> Assigned task
All lines in the records that carry the string "text" are to be shown.

[Stored items]
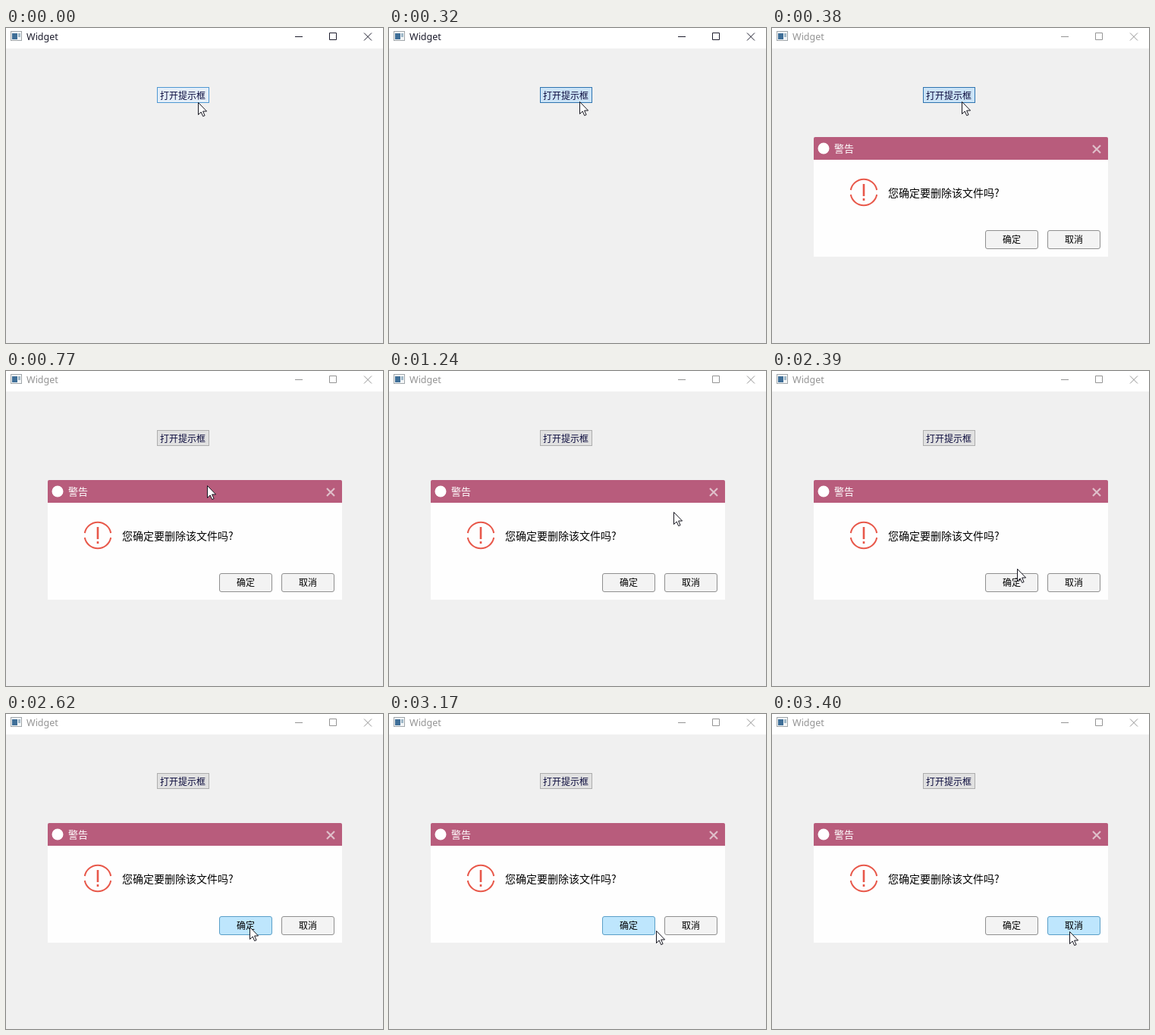
These frames come from a looping animation (497 by 416 pixels, 4260 ms). An HTML page:

```html
<!DOCTYPE html>
<html lang="zh-CN">
<head>
<meta charset="utf-8">
<style>
html, body { margin: 0; width: 100%; height: 100%; overflow: hidden; background: #f0f0f0; }
svg { display: block; font: 12px "Noto Sans CJK SC", "Noto Sans CJK", sans-serif; }
.frame { fill: none; stroke: currentColor; }
#chrome { color: #1c1c2c; }
#chrome.inactive { color: #949494; }
#chrome text { font: 12.5px "Noto Sans", sans-serif; fill: currentColor; }
#open rect { fill: #e1e1e1; stroke: #adadad; }
#open.hover rect { fill: #e5eff9; stroke: #4f98d2; }
#open.pressed rect { fill: #cce4f7; stroke: #2f74b0; }
#open text { fill: #0a0a3c; }
.button rect { fill: #f3f3f3; stroke: #8f8f8f; }
.button.hover rect { fill: #bee6fd; stroke: #5a9fc8; }
.button text { text-anchor: middle; }
#close rect { fill: none; }
#close path { stroke: #dfbfca; stroke-width: 2.2; }
#close.hover rect { fill: #c71d27; }
#close.hover path { stroke: #ecd2d2; }
</style>
</head>
<body>
<svg width="497" height="416" viewBox="0 0 497 416">
  <rect width="497" height="416" fill="#f0f0f0"/>
  <rect width="497" height="27" fill="#fff"/>
  <g id="chrome">
    <rect x="6.5" y="4.5" width="14" height="12" fill="#f4f6f7" stroke="#a0a6aa"/>
    <rect x="8" y="7" width="7" height="8" fill="#3f6f98"/>
    <rect x="16" y="7" width="3" height="5" fill="#9fb8c8"/>
    <text x="27" y="16">Widget</text>
    <path class="frame" d="M381 11.5h10M426.5 6.5h9v9h-9zM472 6.5l10 10M482 6.5l-10 10"/>
  </g>
  <g id="open">
    <rect x="199.5" y="78.5" width="68" height="20"/>
    <text x="203" y="94">打开提示框</text>
  </g>
  <g id="dialog">
    <rect x="55" y="146" width="388" height="156" fill="#fefefe"/>
    <path d="M55 174v-28q0-2 2-2h384q2 0 2 2v28z" fill="#b85c7c"/>
    <circle cx="68" cy="159" r="7.5" fill="#fff"/>
    <text x="82" y="164" font-size="13" fill="#fff">警告</text>
    <g id="close">
      <rect x="413" y="144" width="30" height="30"/>
      <path d="M423 155l10 10M433 155l-10 10"/>
    </g>
    <g fill="none" stroke="#e8584a" stroke-width="2">
      <path d="M103.8 214a17.5 17.5 0 0 1 34.4 0M103.8 220a17.5 17.5 0 0 0 34.4 0"/>
      <path d="M121 206v16M121 225v3" stroke-width="2.6"/>
    </g>
    <text x="153" y="223" font-size="14">您确定要删除该文件吗?</text>
    <g id="ok" class="button">
      <rect x="281.5" y="267.5" width="69" height="24" rx="2.5"/>
      <text x="316" y="284">确定</text>
    </g>
    <g id="cancel" class="button">
      <rect x="363.5" y="267.5" width="69" height="24" rx="2.5"/>
      <text x="398" y="284">取消</text>
    </g>
  </g>
  <path id="cursor" d="M.5.5v16l3.7-3.5 2.5 5.6 2.4-1-2.5-5.6h5z" fill="#fff" stroke="#15151f"/>
</svg>
<script>
const LOOP = 4260, PRESS = 230, OPEN = 380;
const $ = id => document.getElementById(id);

// Cursor moves: start, number of steps, ms per step, end x, end y
const moves = [
  [70, 5, 77, 250, 97],
  [460, 2, 90, 251, 97],
  [610, 7, 80, 283, 223],
  [1150, 2, 90, 375, 186],
  [1300, 5, 80, 426, 162],
  [1930, 1, 80, 416, 173],
  [2010, 6, 76, 323, 261],
  [2470, 3, 75, 321, 281],
  [2940, 4, 76, 352, 286],
  [3250, 3, 75, 392, 287]
];

function cursorAt(t) {
  let x = 253, y = 98;
  for (const [start, steps, ms, toX, toY] of moves) {
    if (t < start) break;
    const p = Math.min(steps, Math.floor((t - start) / ms) + 1) / steps;
    x += (toX - x) * p;
    y += (toY - y) * p;
  }
  return [Math.round(x), Math.round(y)];
}

function draw(t) {
  const [x, y] = cursorAt(t);
  const over = (left, top, right, bottom) => x >= left && x <= right && y >= top && y <= bottom;
  const toggle = (id, name, on) => $(id).classList.toggle(name, on);
  const shown = t >= OPEN, onOpen = over(199, 78, 268, 99);
  toggle("chrome", "inactive", shown);
  toggle("open", "hover", onOpen);
  toggle("open", "pressed", onOpen && t >= PRESS);
  toggle("close", "hover", over(413, 144, 443, 174));
  toggle("ok", "hover", over(281, 267, 352, 292));
  toggle("cancel", "hover", over(363, 267, 433, 292));
  $("dialog").style.display = shown ? "" : "none";
  $("cursor").setAttribute("transform", `translate(${x} ${y})`);
}

const begin = performance.now();
function tick() {
  draw((performance.now() - begin) % LOOP);
  requestAnimationFrame(tick);
}
tick();
</script>
</body>
</html>
```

> The answer
#chrome text { font: 12.5px "Noto Sans", sans-serif; fill: currentColor; }
#open text { fill: #0a0a3c; }
.button text { text-anchor: middle; }
    <text x="27" y="16">Widget</text>
    <text x="203" y="94">打开提示框</text>
    <text x="82" y="164" font-size="13" fill="#fff">警告</text>
    <text x="153" y="223" font-size="14">您确定要删除该文件吗?</text>
      <text x="316" y="284">确定</text>
      <text x="398" y="284">取消</text>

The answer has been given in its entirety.